··· Listed entries

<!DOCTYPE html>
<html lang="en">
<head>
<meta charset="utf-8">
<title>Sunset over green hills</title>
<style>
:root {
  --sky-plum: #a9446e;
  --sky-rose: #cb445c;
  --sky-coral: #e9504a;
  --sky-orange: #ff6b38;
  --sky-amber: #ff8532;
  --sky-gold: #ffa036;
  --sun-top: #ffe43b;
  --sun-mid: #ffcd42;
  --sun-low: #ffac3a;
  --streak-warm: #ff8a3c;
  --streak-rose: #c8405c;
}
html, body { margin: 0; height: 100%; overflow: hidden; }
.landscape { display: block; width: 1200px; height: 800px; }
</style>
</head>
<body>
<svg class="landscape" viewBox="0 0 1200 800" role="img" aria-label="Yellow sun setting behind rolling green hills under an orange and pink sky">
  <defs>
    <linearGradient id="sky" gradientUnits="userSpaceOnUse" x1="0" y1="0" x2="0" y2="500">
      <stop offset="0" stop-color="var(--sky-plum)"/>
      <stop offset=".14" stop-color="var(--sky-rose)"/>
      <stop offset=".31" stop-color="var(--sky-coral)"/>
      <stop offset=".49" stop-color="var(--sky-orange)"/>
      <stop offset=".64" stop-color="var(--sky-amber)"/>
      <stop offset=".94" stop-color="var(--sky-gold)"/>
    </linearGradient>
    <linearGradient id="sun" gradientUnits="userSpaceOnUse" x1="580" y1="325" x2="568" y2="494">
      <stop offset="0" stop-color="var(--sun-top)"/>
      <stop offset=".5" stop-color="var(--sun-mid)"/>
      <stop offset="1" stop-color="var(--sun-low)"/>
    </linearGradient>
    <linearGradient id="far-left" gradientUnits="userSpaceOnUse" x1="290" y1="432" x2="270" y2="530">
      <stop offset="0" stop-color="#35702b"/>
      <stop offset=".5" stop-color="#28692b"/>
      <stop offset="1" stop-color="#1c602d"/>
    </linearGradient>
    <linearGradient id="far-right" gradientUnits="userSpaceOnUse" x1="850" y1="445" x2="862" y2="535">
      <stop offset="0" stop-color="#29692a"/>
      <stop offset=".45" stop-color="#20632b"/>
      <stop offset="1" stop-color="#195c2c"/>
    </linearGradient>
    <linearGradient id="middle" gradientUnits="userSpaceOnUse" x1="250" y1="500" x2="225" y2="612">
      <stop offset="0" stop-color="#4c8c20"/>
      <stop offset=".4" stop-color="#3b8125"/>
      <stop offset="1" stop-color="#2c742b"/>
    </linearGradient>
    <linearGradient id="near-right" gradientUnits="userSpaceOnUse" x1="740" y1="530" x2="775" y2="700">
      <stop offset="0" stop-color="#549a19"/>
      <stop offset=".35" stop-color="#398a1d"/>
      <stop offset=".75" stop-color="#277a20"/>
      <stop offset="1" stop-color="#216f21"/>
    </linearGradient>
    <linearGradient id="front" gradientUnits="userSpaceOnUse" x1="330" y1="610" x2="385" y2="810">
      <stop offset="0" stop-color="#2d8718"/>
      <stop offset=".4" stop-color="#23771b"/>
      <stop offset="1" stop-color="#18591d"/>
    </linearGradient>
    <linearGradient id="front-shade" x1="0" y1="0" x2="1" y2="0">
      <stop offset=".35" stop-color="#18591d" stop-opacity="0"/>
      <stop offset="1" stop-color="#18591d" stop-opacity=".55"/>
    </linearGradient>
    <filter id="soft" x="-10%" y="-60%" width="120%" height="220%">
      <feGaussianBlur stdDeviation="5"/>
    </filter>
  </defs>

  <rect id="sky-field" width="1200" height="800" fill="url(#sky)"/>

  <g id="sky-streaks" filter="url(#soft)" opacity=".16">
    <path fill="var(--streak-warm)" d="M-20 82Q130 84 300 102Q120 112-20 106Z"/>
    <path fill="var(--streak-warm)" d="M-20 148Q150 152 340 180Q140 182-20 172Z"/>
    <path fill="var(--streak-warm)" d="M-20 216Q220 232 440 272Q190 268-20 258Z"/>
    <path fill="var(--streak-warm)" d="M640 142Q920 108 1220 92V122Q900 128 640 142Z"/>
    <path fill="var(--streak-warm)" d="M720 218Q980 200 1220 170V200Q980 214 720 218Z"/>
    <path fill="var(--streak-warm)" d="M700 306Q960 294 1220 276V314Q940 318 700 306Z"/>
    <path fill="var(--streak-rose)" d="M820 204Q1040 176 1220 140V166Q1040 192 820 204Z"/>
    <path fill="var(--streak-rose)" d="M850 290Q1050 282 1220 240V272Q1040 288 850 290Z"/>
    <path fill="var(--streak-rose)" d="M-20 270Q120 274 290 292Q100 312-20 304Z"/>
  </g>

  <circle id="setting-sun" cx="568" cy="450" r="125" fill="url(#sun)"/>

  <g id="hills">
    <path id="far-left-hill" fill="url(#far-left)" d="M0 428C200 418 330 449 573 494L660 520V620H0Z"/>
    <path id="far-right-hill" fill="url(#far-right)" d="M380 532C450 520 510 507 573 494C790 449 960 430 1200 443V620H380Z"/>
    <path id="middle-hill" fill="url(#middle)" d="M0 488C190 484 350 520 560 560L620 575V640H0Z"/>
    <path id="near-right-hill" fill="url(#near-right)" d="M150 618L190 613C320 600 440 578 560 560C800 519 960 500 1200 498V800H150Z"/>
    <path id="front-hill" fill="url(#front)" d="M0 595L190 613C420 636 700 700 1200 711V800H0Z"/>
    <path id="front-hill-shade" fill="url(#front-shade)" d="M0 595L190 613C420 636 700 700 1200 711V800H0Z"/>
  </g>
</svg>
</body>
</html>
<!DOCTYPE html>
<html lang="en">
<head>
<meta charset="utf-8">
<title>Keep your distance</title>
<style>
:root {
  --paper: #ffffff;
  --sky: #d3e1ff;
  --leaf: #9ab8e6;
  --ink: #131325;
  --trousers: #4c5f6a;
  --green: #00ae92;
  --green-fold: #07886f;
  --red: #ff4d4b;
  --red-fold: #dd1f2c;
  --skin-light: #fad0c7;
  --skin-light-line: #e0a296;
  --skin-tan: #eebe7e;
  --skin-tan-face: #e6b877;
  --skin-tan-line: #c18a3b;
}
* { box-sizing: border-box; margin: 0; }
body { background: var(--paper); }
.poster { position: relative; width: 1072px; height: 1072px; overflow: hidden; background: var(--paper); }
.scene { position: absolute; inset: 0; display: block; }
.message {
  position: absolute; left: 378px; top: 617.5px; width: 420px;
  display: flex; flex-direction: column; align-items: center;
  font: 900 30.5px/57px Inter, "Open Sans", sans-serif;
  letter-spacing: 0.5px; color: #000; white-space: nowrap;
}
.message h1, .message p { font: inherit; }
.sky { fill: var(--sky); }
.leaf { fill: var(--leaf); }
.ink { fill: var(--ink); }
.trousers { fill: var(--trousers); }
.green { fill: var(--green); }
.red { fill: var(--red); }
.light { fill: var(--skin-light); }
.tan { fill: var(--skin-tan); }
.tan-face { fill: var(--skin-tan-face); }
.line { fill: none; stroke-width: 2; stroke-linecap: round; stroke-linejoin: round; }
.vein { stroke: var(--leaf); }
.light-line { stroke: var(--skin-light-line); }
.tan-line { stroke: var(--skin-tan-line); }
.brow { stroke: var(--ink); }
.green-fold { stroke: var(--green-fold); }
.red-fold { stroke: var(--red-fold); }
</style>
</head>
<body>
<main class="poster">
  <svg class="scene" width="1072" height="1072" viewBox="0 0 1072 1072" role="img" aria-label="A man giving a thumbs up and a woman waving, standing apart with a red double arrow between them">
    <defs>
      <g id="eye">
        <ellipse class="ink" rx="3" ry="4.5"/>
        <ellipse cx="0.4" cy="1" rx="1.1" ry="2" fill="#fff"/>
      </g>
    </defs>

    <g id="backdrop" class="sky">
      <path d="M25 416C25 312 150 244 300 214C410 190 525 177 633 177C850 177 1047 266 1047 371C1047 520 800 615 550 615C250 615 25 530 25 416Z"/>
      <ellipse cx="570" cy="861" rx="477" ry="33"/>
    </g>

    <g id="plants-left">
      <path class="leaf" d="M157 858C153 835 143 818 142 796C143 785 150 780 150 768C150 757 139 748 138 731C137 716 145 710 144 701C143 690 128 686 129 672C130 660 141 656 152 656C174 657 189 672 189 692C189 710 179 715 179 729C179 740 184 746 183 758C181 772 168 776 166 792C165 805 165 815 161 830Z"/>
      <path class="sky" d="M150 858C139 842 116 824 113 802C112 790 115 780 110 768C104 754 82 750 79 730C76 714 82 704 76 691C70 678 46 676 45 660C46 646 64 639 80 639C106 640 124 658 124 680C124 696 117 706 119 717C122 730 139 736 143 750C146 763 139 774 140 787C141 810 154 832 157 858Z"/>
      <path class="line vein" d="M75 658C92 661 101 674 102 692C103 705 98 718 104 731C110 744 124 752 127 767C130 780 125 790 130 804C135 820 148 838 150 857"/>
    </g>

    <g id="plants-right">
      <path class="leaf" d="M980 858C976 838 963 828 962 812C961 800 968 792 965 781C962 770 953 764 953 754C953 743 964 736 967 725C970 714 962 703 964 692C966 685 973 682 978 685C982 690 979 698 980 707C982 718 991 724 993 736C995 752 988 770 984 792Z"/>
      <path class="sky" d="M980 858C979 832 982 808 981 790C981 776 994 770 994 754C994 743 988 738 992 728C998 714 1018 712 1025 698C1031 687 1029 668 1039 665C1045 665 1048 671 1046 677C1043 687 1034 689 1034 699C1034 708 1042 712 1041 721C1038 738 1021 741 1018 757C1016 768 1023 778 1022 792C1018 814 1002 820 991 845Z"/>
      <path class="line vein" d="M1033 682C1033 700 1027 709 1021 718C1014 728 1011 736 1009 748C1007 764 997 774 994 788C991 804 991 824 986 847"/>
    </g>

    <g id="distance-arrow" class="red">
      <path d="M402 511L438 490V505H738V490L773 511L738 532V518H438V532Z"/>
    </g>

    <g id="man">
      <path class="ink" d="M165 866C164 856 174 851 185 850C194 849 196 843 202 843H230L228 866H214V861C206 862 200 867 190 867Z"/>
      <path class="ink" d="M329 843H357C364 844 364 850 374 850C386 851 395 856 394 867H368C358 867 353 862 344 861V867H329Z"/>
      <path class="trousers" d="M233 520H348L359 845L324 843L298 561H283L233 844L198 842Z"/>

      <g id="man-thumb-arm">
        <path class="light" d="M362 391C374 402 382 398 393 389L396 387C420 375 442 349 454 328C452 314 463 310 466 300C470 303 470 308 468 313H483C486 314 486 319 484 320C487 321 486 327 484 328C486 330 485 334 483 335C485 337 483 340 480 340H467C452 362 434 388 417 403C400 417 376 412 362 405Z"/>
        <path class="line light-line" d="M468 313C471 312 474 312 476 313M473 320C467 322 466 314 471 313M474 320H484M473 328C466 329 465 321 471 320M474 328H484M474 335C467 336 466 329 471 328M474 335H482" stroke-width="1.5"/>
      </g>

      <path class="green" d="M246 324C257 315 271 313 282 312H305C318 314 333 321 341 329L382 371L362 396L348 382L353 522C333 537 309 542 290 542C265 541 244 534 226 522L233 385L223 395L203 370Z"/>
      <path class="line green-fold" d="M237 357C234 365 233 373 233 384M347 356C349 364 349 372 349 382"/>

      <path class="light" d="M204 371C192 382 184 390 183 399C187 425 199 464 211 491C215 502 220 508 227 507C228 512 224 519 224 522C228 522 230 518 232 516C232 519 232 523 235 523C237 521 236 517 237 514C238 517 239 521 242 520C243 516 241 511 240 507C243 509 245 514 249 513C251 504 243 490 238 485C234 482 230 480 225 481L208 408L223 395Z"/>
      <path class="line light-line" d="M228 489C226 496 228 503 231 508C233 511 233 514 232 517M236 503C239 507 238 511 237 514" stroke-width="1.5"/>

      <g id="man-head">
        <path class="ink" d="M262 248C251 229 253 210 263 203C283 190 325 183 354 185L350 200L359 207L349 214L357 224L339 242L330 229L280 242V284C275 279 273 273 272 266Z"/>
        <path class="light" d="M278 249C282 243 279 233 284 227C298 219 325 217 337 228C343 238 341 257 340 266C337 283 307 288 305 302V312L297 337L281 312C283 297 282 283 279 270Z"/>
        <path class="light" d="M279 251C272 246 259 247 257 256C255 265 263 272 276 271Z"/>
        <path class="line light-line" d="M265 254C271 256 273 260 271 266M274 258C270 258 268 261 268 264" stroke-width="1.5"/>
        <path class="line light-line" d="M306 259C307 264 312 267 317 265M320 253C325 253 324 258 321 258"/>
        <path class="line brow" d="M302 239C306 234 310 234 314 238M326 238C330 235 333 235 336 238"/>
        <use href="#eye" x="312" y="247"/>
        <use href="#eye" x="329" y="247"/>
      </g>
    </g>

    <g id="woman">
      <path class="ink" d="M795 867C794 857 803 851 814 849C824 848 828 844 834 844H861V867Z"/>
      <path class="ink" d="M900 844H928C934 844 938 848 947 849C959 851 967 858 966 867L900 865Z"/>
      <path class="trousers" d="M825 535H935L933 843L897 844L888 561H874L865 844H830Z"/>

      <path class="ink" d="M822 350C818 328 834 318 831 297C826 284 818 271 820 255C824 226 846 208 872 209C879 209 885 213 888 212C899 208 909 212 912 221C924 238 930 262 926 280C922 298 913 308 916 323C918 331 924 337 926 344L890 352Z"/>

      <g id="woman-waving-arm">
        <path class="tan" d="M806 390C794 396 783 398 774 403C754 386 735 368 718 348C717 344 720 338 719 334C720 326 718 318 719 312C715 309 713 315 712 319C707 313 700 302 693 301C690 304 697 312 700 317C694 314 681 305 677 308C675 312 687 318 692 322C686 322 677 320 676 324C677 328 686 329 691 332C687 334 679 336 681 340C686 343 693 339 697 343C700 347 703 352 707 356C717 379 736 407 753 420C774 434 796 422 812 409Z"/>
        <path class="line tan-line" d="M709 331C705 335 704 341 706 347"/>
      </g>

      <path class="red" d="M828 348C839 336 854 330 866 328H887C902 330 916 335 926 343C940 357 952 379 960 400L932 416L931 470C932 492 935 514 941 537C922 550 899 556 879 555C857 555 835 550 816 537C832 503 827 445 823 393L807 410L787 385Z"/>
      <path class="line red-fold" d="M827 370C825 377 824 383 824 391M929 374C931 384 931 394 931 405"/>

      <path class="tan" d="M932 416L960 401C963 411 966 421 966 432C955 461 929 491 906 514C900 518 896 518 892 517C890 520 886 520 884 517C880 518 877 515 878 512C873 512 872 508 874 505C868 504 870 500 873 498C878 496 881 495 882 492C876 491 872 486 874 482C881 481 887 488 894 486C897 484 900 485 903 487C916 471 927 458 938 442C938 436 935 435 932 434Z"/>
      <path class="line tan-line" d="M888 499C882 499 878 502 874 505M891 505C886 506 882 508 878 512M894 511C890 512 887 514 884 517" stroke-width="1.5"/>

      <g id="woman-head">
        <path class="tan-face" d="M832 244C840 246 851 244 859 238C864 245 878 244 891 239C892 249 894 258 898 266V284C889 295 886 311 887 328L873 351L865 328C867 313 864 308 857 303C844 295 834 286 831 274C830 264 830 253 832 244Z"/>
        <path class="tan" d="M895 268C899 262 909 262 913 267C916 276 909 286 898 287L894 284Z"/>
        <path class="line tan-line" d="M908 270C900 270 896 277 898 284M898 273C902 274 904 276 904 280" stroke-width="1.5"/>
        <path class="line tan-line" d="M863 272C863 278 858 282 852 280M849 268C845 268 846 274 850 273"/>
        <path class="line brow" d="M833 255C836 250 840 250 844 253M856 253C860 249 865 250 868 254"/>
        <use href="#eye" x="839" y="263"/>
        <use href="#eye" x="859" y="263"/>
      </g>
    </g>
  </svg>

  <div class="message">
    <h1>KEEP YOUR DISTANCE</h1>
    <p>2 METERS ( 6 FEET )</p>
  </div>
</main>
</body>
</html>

······

Exercise:
Your answer should be the lines of the records that hold the string "hills".

Result of this exercise:
<title>Sunset over green hills</title>
<svg class="landscape" viewBox="0 0 1200 800" role="img" aria-label="Yellow sun setting behind rolling green hills under an orange and pink sky">
  <g id="hills">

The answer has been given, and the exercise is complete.